[Exercise aim]:
Answer with one number only: how many lines in the material contain "hashDirection".

[Data for the task]:
======

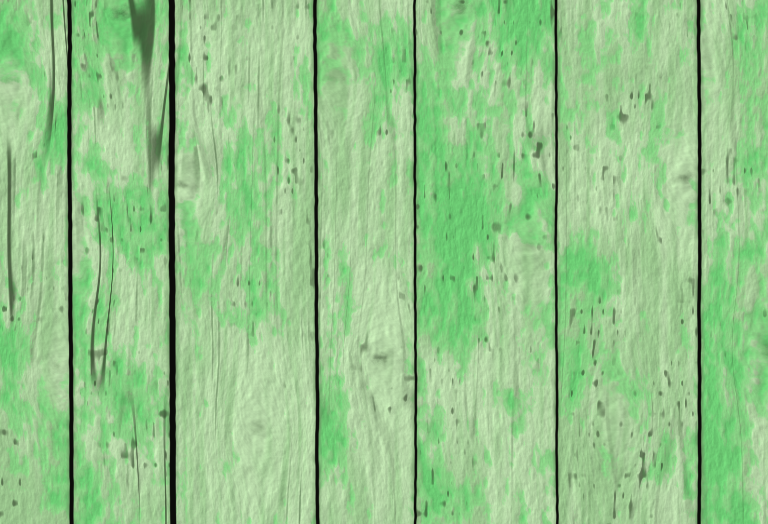
A WebGL 1 fragment shader for this texture:

```glsl
precision highp float;
// Seven upright weathered planks in worn green paint, split by dark gaps.
// A loop over the seams finds the plank; stretched noise, bent around knots,
// gives each plank its own grain, flaking paint, cracks and relief.

uniform vec2 u_resolution;

const vec3 PALE_WOOD = vec3(0.72, 0.85, 0.66);
const vec3 MID_WOOD = vec3(0.60, 0.77, 0.55);
const vec3 PAINT = vec3(0.51, 0.81, 0.50);
const vec3 FRESH_PAINT = vec3(0.36, 0.77, 0.41);
const vec3 GRAIN_DARK = vec3(0.42, 0.55, 0.38);
const vec3 CRACK_DARK = vec3(0.19, 0.25, 0.16);
const vec3 GAP = vec3(0.045, 0.045, 0.035);
const float HEIGHT = 0.684;

float hash(vec2 p) {
  p = fract(p * vec2(0.1031, 0.1137));
  p += dot(p, p.yx + 33.33);
  return fract((p.x + p.y) * p.x * 91.7);
}

float noise(vec2 p) {
  vec2 i = floor(p), f = fract(p);
  f = f * f * (3.0 - 2.0 * f);
  float low = mix(hash(i), hash(i + vec2(1.0, 0.0)), f.x);
  float high = mix(hash(i + vec2(0.0, 1.0)), hash(i + 1.0), f.x);
  return mix(low, high, f.y);
}

float fbm(vec2 p) {
  float sum = 0.0, amp = 0.53;
  for (int i = 0; i < 4; i++) {
    sum += amp * noise(p);
    p = p * 2.03 + 17.3;
    amp *= 0.5;
  }
  return sum;
}

// Seam: x, half width, lean, paint left on the plank to its right
vec4 seam(int i) {
  if (i == 0) return vec4(0.0918, 0.0026, 0.005, 0.58);
  if (i == 1) return vec4(0.2245, 0.0039, 0.004, 0.36);
  if (i == 2) return vec4(0.4120, 0.0022, 0.005, 0.48);
  if (i == 3) return vec4(0.5405, 0.0016, 0.003, 0.68);
  if (i == 4) return vec4(0.7245, 0.0016, 0.002, 0.34);
  return vec4(0.9105, 0.0022, 0.002, 0.64);
}

// Knot centre within a plank, stepped from plank to plank
vec2 knotCentre(float id, float k, float left, float right) {
  float across = fract(0.9 + 0.6 * id + 0.5 * k);
  float up = fract(0.3 + 0.672 * id + 0.54 * k);
  return vec2(mix(left, right, across), up * HEIGHT);
}

float flakes(vec2 p) {
  return 0.6 * fbm(p * vec2(95.0, 26.0)) + 0.4 * fbm(p * vec2(150.0, 85.0));
}

void main() {
  vec2 p = gl_FragCoord.xy / u_resolution.x;
  float aa = 0.8 / u_resolution.x;

  // Find the plank and its gaps
  float gap = 0.0, nearest = 1.0, left = -0.04, right = 1.08;
  float id = 0.0, paint = 0.52;
  for (int i = 0; i < 6; i++) {
    vec4 s = seam(i);
    float wobble = 0.0016 * (noise(vec2(p.y * 11.0, s.x * 90.0)) - 0.5)
                 + 0.0010 * (noise(vec2(p.y * 95.0, s.x * 70.0)) - 0.5);
    float d = p.x - s.x - s.z * (0.5 * HEIGHT - p.y) - wobble;
    gap = max(gap, 1.0 - smoothstep(s.y - aa, s.y + aa, abs(d)));
    nearest = min(nearest, abs(d) - s.y);
    if (d > 0.0) {
      left = s.x;
      id += 1.0;
      paint = s.w;
    } else {
      right = min(right, s.x);
    }
  }

  // Bend the grain around the knots
  vec2 g = p;
  float knot = 0.0;
  for (int k = 0; k < 2; k++) {
    vec2 d = p - knotCentre(id, float(k), left, right);
    float r2 = dot(d * vec2(22.0, 13.0), d * vec2(22.0, 13.0));
    g.x -= 0.65 * d.x * exp(-r2);
    float ring = length(d * vec2(75.0, 95.0)) + 1.6 * fbm(p * 90.0);
    knot = max(knot, (1.0 - 0.4 * float(k)) * (1.0 - smoothstep(0.6, 2.1, ring)));
  }
  g.x += 0.007 * (noise(vec2(p.x * 8.0 + id * 5.0, p.y * 6.0)) - 0.5);
  g += id * vec2(1.37, 2.71);

  // Bare wood with fine fibres
  float grainy = mix(1.0, 0.4, step(2.5, id));
  float fibre = noise(vec2(g.x * 230.0, g.y * 9.0));
  float streak = fbm(vec2(g.x * 60.0, g.y * 5.0));
  float cloud = fbm(g * vec2(11.0, 7.0));
  float tone = 0.45 * streak + 0.55 * cloud + 0.2 * (fibre - 0.5);
  vec3 color = mix(MID_WOOD, PALE_WOOD, smoothstep(0.3, 0.6, tone));
  float lines = smoothstep(0.62, 0.95, fibre) * smoothstep(0.35, 0.6, streak);
  color = mix(color, GRAIN_DARK, 0.7 * lines * grainy);

  // Flaking paint, fresher in the middle of patches
  float flake = flakes(g);
  float region = fbm(g * vec2(13.0, 8.0) + 41.0);
  float cover = region + 0.95 * (flake - 0.5) - mix(0.74, 0.27, paint);
  color = mix(color, PAINT, 0.85 * smoothstep(-0.06, 0.07, cover));
  color = mix(color, FRESH_PAINT, 0.65 * smoothstep(0.09, 0.28, cover));

  // Raised paint lit from one side, with small dark chips
  float relief = flake - flakes(g + vec2(0.0018, -0.0016));
  color *= 1.0 + clamp(0.75 * relief, -0.22, 0.13);
  float chip = noise(g * vec2(210.0, 75.0) + 9.0);
  float wear = smoothstep(0.45, 0.7, fbm(g * vec2(16.0, 10.0) + 73.0));
  color = mix(color, CRACK_DARK, 0.6 * smoothstep(0.74, 0.95, chip) * wear);

  // Long drying cracks, strongest on the two left planks
  float split = abs(noise(vec2(g.x * 52.0, g.y * 2.6)) - 0.5);
  float open = smoothstep(0.4, 0.65, noise(g * vec2(28.0, 5.0) + 5.0));
  float cracked = mix(0.75, 0.15, step(1.5, id));
  color = mix(color, CRACK_DARK, cracked * open * (1.0 - smoothstep(0.015, 0.06, split)));

  // Knots, worn plank edges and gaps
  color = mix(color, CRACK_DARK, 0.6 * knot * smoothstep(0.3, 0.6, flake));
  float edge = 1.0 - smoothstep(0.0, 0.006, nearest);
  color = mix(color, GRAIN_DARK, edge * (0.2 + 0.5 * smoothstep(0.4, 0.65, flake)));
  color = mix(color, GAP, gap);
  gl_FragColor = vec4(color, 1.0);
}
```
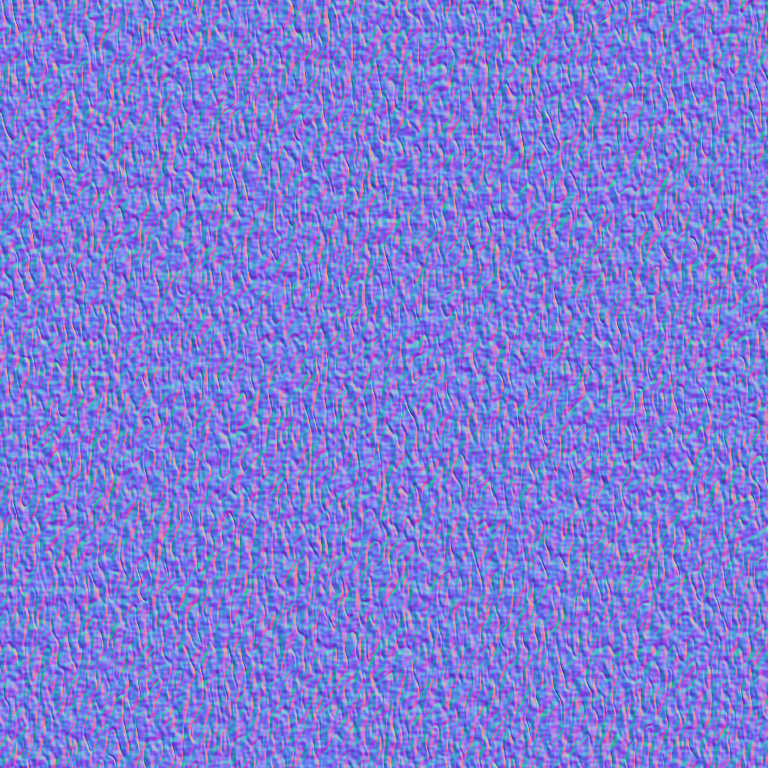
This texture map is drawn by a three.js fragment shader. Its source:

```glsl
varying vec2 vUv;

vec2 hashDirection(vec2 cell) {
  float angle = 6.2832 * fract(sin(dot(cell, vec2(127.1, 311.7))) * 43758.5453);
  return vec2(cos(angle), sin(angle));
}

float gradientNoise(vec2 p) {
  vec2 i = floor(p);
  vec2 f = fract(p);
  vec2 u = f * f * f * (f * (f * 6.0 - 15.0) + 10.0);
  float a = dot(hashDirection(i), f);
  float b = dot(hashDirection(i + vec2(1.0, 0.0)), f - vec2(1.0, 0.0));
  float c = dot(hashDirection(i + vec2(0.0, 1.0)), f - vec2(0.0, 1.0));
  float d = dot(hashDirection(i + vec2(1.0, 1.0)), f - vec2(1.0, 1.0));
  return mix(mix(a, b, u.x), mix(c, d, u.x), u.y);
}

float grainHeight(vec2 p) {
  // Lean the grain slightly to the right and let it wander
  vec2 q = vec2(p.x - 0.13 * p.y, p.y);
  q.x += 0.006 * gradientNoise(p * 9.0) + 0.0045 * gradientNoise(p * 42.0 + 5.0);

  // Upright grains, finer bumps and short cross breaks
  float h = 0.8 * gradientNoise(q * vec2(98.0, 42.0));
  h += 0.45 * gradientNoise(q * vec2(185.0, 90.0) + 17.3);
  h += 0.22 * gradientNoise(p * vec2(100.0, 170.0) + 41.7);

  // Narrow, steep creases between the grains
  float crease = abs(gradientNoise(q * vec2(72.0, 25.0) + 73.1));
  return h + 0.3 * smoothstep(0.0, 0.15, crease);
}

void main() {
  // Slope by central differences
  float e = 0.0008;
  vec2 slope = vec2(
    grainHeight(vUv - vec2(e, 0.0)) - grainHeight(vUv + vec2(e, 0.0)),
    grainHeight(vUv - vec2(0.0, e)) - grainHeight(vUv + vec2(0.0, e))
  ) * 0.0056 / (2.0 * e);

  // Right-facing flanks are steeper, and all steep flanks tip upward
  float steepness = min(slope.x * slope.x, 1.5);
  slope += steepness * vec2(0.2, 0.12) - vec2(0.05, 0.05);

  // Pack the surface normal as colour, with less blue on steep and left flanks
  vec3 normal = normalize(vec3(slope, 1.0));
  vec3 color = normal * 0.5 + 0.5;
  color.b = 0.955 * color.b - 0.1 * min(dot(slope, slope), 1.2);
  color.b -= 0.08 * clamp(-slope.x, 0.0, 1.0);
  gl_FragColor = vec4(color, 1.0);
}
```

======

[Response below]:
5